When I would arrive at the Cistern house to take Sissy to dinner in my chugging Austin, the entire family would be sitting with their TV trays and their TV dinners (Salisbury steak and unnaturally coloured peas) watching Mutual of Omaha’s animal slaughter. I was made to stand, my eyes averted with the dog sniffing my trousers suspiciously, while the bug-eyed family watched as one of the hosts describe in hideous detail a zebra baby dragged away by a lioness. They watched in rapture as the sound of crunching bones filled the air with the awful narrator talking about “the wheel of life.” I ran to the WC in distress, followed by the wretched dog.
When I returned, somewhat dizzy, with the damned dog sniffing me more enthusiastically, Mr. Cistern wondered if I was the sort of boy his daughter should be with, for it was apparent I did not believe in the wheel of life. The dog now had its snout firmly in my groin. The younger sister, a real blister, I can tell you, opined that Wolf the dog did not appear to trust me.
The room was once again assaulted by the grunting noise of a crocodile pulling a small screaming wildebeest into a murky swamp. More bones cracking. More “wheel of life.” I tore for the bathroom, once again chased by the blasted dog.

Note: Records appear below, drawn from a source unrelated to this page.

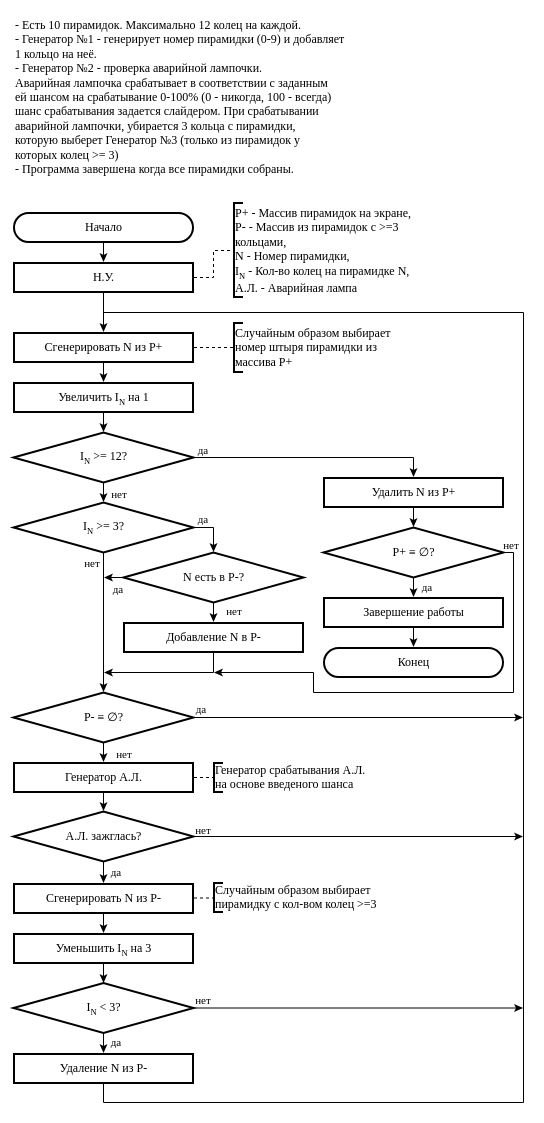
<!DOCTYPE html>
<html lang="ru">
<head>
<meta charset="utf-8">
<title>Блок-схема: пирамидки</title>
<style>
:root { --ink: #000; --paper: #fff; }
* { box-sizing: border-box; }
html, body { margin: 0; background: var(--paper); overflow: hidden; }
.chart {
  position: relative; width: 544px; height: 1123px; overflow: hidden;
  background: var(--paper); color: var(--ink);
  font: 12px/14.4px "Liberation Serif", "Noto Serif", serif;
}
.chart p { margin: 0; white-space: nowrap; }
sub { font-size: 8.5px; line-height: 0; vertical-align: -4px; }
.brief { position: absolute; left: 15px; top: 18px; }
.wires { position: absolute; left: 0; top: 0; }
.edge { fill: none; stroke: var(--ink); }
.arrow { marker-end: url(#tip); }
.dashed { stroke-dasharray: 3 3; }
.outline { fill: var(--paper); stroke: var(--ink); stroke-width: 2; }
.bracket { fill: none; stroke: var(--ink); stroke-width: 2; }
.node {
  position: absolute; left: var(--x); top: var(--y); width: 181px; height: 31px;
  display: flex; align-items: center; justify-content: center; white-space: nowrap;
}
.step, .terminal { border: 2px solid var(--ink); background: var(--paper); }
.terminal { border-radius: 16px; }
.decision { height: 51px; }
.note { position: absolute; left: var(--x); top: var(--y); }
.note .after-sub { display: block; margin-top: 3px; }
.label {
  position: absolute; left: var(--x); top: var(--y);
  transform: translate(-50%, -50%); font-size: 11px; line-height: 13px;
}
</style>
</head>
<body>
<main class="chart">
  <p class="brief">- Есть 10 пирамидок. Максимально 12 колец на каждой.<br>
  - Генератор №1 - генерирует номер пирамидки (0-9) и добавляет<br>
  1 кольцо на неё.<br>
  - Генератор №2 - проверка аварийной лампочки.<br>
  Аварийная лампочка срабатывает в соответствии с заданным<br>
  ей шансом на срабатывание 0-100% (0 - никогда, 100 - всегда)<br>
  шанс срабатывания задается слайдером. При срабатывании<br>
  аварийной лампочки, убирается 3 кольца с пирамидки,<br>
  которую выберет Генератор №3 (только из пирамидок у<br>
  которых колец &gt;= 3)<br>
  - Программа завершена когда все пирамидки собраны.</p>

  <svg class="wires" width="544" height="1123" viewBox="0 0 544 1123" aria-hidden="true">
    <defs>
      <marker id="tip" markerUnits="userSpaceOnUse" markerWidth="10" markerHeight="10" refX="8" refY="5" orient="auto">
        <path d="M0 1 L9 5 L0 9 L2 5 Z"/>
      </marker>
      <polygon id="diamond" points="0,25 90,0 180,25 90,50"/>
    </defs>

    <g class="edge arrow-set">
      <path class="arrow" d="M103.5 243V261"/>
      <path class="arrow" d="M103.5 293V331"/>
      <path class="arrow" d="M103.5 363V381"/>
      <path class="arrow" d="M103.5 413V431"/>
      <path class="arrow" d="M103.5 482V501"/>
      <path class="arrow" d="M103.5 552V691"/>
      <path class="arrow" d="M103.5 742V761"/>
      <path class="arrow" d="M103.5 793V810"/>
      <path class="arrow" d="M103.5 861V882"/>
      <path class="arrow" d="M103.5 913V932"/>
      <path class="arrow" d="M103.5 963V982"/>
      <path class="arrow" d="M103.5 1033V1052"/>
      <path class="arrow" d="M193 457.5H413.5V476"/>
      <path class="arrow" d="M413.5 508V526"/>
      <path class="arrow" d="M413.5 577V596"/>
      <path class="arrow" d="M413.5 628V646"/>
      <path class="arrow" d="M193 527.5H213.5V551"/>
      <path class="arrow" d="M123 577.5H105"/>
      <path class="arrow" d="M213.5 602V621"/>
      <path class="arrow" d="M213.5 653V672.5H105"/>
      <path class="arrow" d="M503 552.5H513.5V692.5H313.5V672.5H215"/>
      <path class="arrow" d="M193 717.5H522"/>
      <path class="arrow" d="M193 836.5H522"/>
      <path class="arrow" d="M193 1008H522"/>
      <path d="M103.5 1084V1102.5H523.5V312.5H103.5"/>
      <path class="dashed" d="M194 277.5H213.5V250.5H233"/>
      <path class="dashed" d="M194 347.5H233"/>
      <path class="dashed" d="M194 777.5H213"/>
      <path class="dashed" d="M194 898H213"/>
    </g>

    <g class="outline">
      <use href="#diamond" x="13.5" y="432.5"/>
      <use href="#diamond" x="13.5" y="502.5"/>
      <use href="#diamond" x="123.5" y="552.5"/>
      <use href="#diamond" x="323.5" y="527.5"/>
      <use href="#diamond" x="13.5" y="692.5"/>
      <use href="#diamond" x="13.5" y="811.5"/>
      <use href="#diamond" x="13.5" y="983"/>
    </g>

    <g class="bracket">
      <path d="M243 203H234V297H243"/>
      <path d="M243 323H234V372H243"/>
      <path d="M223 763H214V792H223"/>
      <path d="M223 883H214V912H223"/>
    </g>
  </svg>

  <div class="node terminal" style="--x:13px;--y:212px">Начало</div>
  <div class="node step" style="--x:13px;--y:262px">Н.У.</div>
  <div class="node step" style="--x:13px;--y:332px">Сгенерировать N из P+</div>
  <div class="node step" style="--x:13px;--y:382px"><span>Увеличить I<sub>N</sub> на 1</span></div>
  <div class="node decision" style="--x:13px;--y:431px"><span>I<sub>N</sub> &gt;= 12?</span></div>
  <div class="node decision" style="--x:13px;--y:501px"><span>I<sub>N</sub> &gt;= 3?</span></div>
  <div class="node decision" style="--x:123px;--y:552px">N есть в P-?</div>
  <div class="node step" style="--x:123px;--y:622px">Добавление N в P-</div>

  <div class="node step" style="--x:323px;--y:477px">Удалить N из P+</div>
  <div class="node decision" style="--x:323px;--y:527px">P+ ≡ ∅?</div>
  <div class="node step" style="--x:323px;--y:597px">Завершение работы</div>
  <div class="node terminal" style="--x:323px;--y:647px">Конец</div>

  <div class="node decision" style="--x:13px;--y:692px">P- ≡ ∅?</div>
  <div class="node step" style="--x:13px;--y:762px">Генератор А.Л.</div>
  <div class="node decision" style="--x:13px;--y:811px">А.Л. зажглась?</div>
  <div class="node step" style="--x:13px;--y:883px">Сгенерировать N из P-</div>
  <div class="node step" style="--x:13px;--y:933px"><span>Уменьшить I<sub>N</sub> на 3</span></div>
  <div class="node decision" style="--x:13px;--y:982px"><span>I<sub>N</sub> &lt; 3?</span></div>
  <div class="node step" style="--x:13px;--y:1053px">Удаление N из P-</div>

  <p class="note" style="--x:235px;--y:206px">P+ - Массив пирамидок на экране,<br>
  P- - Массив из пирамидок с &gt;=3<br>кольцами,<br>N - Номер пирамидки,<br>
  I<sub>N</sub> - Кол-во колец на пирамидке N,
  <span class="after-sub">А.Л. - Аварийная лампа</span></p>
  <p class="note" style="--x:235px;--y:326px">Случайным образом выбирает<br>номер штыря пирамидки из<br>массива P+</p>
  <p class="note" style="--x:215px;--y:763px">Генератор срабатывания А.Л.<br>на основе введеного шанса</p>
  <p class="note" style="--x:215px;--y:883px">Случайным образом выбирает<br>пирамидку с кол-вом колец &gt;=3</p>

  <span class="label" style="--x:203px;--y:450px">да</span>
  <span class="label" style="--x:119px;--y:494px">нет</span>
  <span class="label" style="--x:203px;--y:519px">да</span>
  <span class="label" style="--x:92px;--y:563px">нет</span>
  <span class="label" style="--x:118px;--y:589px">да</span>
  <span class="label" style="--x:234px;--y:611px">нет</span>
  <span class="label" style="--x:511px;--y:545px">нет</span>
  <span class="label" style="--x:427px;--y:587px">да</span>
  <span class="label" style="--x:201px;--y:709px">да</span>
  <span class="label" style="--x:124px;--y:754px">нет</span>
  <span class="label" style="--x:203px;--y:830px">нет</span>
  <span class="label" style="--x:116px;--y:872px">да</span>
  <span class="label" style="--x:203px;--y:1000px">нет</span>
  <span class="label" style="--x:116px;--y:1042px">да</span>
</main>
</body>
</html>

I returned with the drooling Wolf to a very skeptical audience. I gathered my name and reputation had been dragged through the mud like the baby baboon they were watching struggle. To top it off, the dog was attempting to demonstrate its distrust by wetting my grey flannel trouser cuffs. It was all too much for me, so I legged it to my little car surrounded by shouts of “the wheel of life” and chased by the appalling dog.
I sat in my auto as the dog flung himself against the car door and murderous family faces filled the bay window and wondered if I would ever meet someone who just liked me for me.
I never did. Instead I met Kitty and live in a comfortable state of truce. But at least I don’t have to watch the butchery of small animals with the sound turned up to a dreadful level, nor eat TV dinners.
The Brigadier was still droning on about his mismatched salt shakers and their reduced value, which his current wife cannot seem to grasp. When he took his breath I shouted:
“Next!” and ordered a well-deserved martini.
Copyright The Major’s Corner 2014